One of the challenges urban and suburban jurisdictions increasingly face is that new neighborhoods are often formed at the expense of older ones with the result that, instead of the new enhancing the old, quality of life deteriorates in the latter, so that older neighborhoods lose sustainability and attractiveness. Consequently, the quality of life is eroded and property values suffer. Back in 1972, when MAHCC leaders invited Maryland Governor Donald Shaeffer to be the keynote speaker for a business and community banquet which celebrate the 150th Anniversary of the founding of Silver Spring, Dr. Jorge Ribas persuaded Governor Shaeffer to appropriate $15 million for the revitalization of Downtown Silver Spring which was already in severe decline. Dr. Ribas and his wife Sharon argued about the need to act swiftly as resident were voting with their feet and relocating to the nearby City of Columbia in Howard County.
They argued that safe and attractive communities with good schools and stable populations, i.e., low transiency and unemployment rates, would attract businesses that create more jobs, help support necessary infrastructure and enrich the communities they serve.
The MAHCC believes chambers of commerce and government agencies in their areas of service have a shared responsibility to ensure, as communities change and evolve, that older neighborhoods retain their vitality.
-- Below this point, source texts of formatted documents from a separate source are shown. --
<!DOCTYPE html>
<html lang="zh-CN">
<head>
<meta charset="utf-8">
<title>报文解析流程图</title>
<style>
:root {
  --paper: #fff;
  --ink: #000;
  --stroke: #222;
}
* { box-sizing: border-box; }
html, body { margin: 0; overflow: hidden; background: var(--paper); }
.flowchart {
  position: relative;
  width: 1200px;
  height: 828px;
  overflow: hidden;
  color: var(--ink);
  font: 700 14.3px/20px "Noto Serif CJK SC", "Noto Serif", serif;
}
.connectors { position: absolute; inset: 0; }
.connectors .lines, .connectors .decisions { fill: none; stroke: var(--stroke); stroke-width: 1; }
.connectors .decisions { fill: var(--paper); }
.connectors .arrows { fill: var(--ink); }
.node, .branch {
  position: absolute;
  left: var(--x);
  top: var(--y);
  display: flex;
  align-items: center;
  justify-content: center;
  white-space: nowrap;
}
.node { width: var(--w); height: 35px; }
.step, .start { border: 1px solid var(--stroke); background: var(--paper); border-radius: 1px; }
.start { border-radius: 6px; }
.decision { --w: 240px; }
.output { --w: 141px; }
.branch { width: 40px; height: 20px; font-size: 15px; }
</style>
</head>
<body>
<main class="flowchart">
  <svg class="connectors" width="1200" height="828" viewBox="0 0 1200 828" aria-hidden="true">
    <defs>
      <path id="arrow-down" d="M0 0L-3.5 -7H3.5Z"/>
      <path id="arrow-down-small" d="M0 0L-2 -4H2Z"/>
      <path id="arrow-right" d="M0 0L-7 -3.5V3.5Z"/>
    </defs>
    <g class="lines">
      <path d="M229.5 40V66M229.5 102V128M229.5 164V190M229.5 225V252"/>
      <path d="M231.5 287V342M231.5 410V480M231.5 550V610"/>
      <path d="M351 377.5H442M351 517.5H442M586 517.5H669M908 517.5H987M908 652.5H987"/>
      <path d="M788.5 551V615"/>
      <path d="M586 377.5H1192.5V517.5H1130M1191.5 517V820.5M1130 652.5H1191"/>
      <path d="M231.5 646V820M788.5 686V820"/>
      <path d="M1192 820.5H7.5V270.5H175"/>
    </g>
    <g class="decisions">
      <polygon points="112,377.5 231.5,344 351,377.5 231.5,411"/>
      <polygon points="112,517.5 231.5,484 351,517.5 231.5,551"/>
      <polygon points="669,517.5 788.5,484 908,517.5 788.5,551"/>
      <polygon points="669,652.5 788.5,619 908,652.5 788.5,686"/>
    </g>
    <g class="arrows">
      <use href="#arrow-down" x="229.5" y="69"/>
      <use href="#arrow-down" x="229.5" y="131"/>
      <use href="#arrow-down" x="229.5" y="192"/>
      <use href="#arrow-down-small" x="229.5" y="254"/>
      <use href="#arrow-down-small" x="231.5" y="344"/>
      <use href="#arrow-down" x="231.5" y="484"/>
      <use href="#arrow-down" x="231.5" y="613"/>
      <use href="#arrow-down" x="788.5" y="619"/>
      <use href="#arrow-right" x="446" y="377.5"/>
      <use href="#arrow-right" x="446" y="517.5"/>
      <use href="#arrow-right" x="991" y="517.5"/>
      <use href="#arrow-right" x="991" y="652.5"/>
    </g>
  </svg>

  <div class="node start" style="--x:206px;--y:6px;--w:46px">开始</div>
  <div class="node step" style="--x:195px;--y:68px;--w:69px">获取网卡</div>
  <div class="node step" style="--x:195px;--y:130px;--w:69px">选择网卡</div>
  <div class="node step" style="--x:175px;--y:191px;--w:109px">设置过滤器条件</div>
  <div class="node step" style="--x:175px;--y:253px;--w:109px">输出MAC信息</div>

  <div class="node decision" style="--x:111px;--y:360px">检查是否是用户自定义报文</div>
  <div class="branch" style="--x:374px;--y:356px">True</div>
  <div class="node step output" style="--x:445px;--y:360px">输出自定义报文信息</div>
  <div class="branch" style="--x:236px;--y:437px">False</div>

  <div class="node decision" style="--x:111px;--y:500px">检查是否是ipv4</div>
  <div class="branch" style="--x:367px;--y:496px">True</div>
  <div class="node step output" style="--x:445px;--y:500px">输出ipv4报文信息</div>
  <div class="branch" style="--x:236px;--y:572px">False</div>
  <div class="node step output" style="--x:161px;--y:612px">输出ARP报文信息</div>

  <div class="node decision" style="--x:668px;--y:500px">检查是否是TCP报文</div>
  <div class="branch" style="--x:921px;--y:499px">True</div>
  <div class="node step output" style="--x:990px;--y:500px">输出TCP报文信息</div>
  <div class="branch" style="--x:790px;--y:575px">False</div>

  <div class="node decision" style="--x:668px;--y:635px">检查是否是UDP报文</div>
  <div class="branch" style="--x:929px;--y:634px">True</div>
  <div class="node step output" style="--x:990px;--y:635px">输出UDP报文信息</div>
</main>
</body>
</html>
Therefore, the MAHCC views its role as a facilitator in an ongoing dialogue among civic leaders, businesses, and governments. The MAHCC is particularly proud of serving on Wilmington Mayor Dennis P. Williams' Advisory Economic Development Committee to address many of the issues which confronted Silver Spring 30 years ago
The MAHCC works with businesses, government at all levels, neighborhood associations and non-profit agencies to encourage businesses to invest in the communities they serve, and to assist with the provision of essential services and maintenance of adequate infrastructure (parks, libraries, schools, recreation centers, etc.).
Each entity plays a unique and key role in this joint endeavor to foster pride in the community, to encourage sustainability, to ensure that government services (police, schools, libraries, health centers, etc.) are accessible and adequate, and to maintain open channels of communication so that the public is kept informed about plans and positive steps being taken. This kind of commitment and collaboration will help ensure that communities have the qualities investors value and that will attract families and businesses to live and work in those communities for years to come.